What is being asked: In the data below, find every line with the word "FRAMES" and copy it out.

Material for this task:
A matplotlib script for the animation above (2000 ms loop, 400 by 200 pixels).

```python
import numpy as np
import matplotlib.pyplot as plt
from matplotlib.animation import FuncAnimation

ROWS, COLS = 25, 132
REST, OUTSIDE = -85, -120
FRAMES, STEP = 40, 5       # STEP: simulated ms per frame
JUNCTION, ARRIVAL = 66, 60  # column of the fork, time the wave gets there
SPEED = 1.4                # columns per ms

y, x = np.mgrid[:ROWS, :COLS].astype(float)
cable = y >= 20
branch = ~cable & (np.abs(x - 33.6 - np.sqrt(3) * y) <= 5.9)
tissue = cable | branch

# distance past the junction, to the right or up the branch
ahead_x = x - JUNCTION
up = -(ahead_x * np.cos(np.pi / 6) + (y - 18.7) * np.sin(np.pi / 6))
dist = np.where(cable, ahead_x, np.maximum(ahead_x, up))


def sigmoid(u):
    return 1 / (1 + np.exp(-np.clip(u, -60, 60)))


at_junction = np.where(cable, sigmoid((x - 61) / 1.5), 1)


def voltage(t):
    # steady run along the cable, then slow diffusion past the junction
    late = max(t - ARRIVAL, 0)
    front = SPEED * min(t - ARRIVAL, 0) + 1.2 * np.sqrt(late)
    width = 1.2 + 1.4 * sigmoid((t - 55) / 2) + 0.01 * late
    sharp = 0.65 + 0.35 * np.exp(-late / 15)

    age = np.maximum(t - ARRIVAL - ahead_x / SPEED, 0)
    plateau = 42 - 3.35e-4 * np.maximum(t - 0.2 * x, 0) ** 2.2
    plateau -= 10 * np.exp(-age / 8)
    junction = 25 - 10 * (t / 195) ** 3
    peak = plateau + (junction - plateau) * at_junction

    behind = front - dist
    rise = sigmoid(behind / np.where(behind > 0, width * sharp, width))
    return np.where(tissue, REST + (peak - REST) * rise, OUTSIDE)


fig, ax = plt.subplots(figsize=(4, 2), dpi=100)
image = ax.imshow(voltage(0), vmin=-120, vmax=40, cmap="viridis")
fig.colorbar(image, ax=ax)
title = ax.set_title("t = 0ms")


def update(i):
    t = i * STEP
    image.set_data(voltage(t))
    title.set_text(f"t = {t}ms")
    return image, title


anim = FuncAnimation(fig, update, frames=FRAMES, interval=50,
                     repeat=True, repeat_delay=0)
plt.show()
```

Written solution:
FRAMES, STEP = 40, 5       # STEP: simulated ms per frame
anim = FuncAnimation(fig, update, frames=FRAMES, interval=50,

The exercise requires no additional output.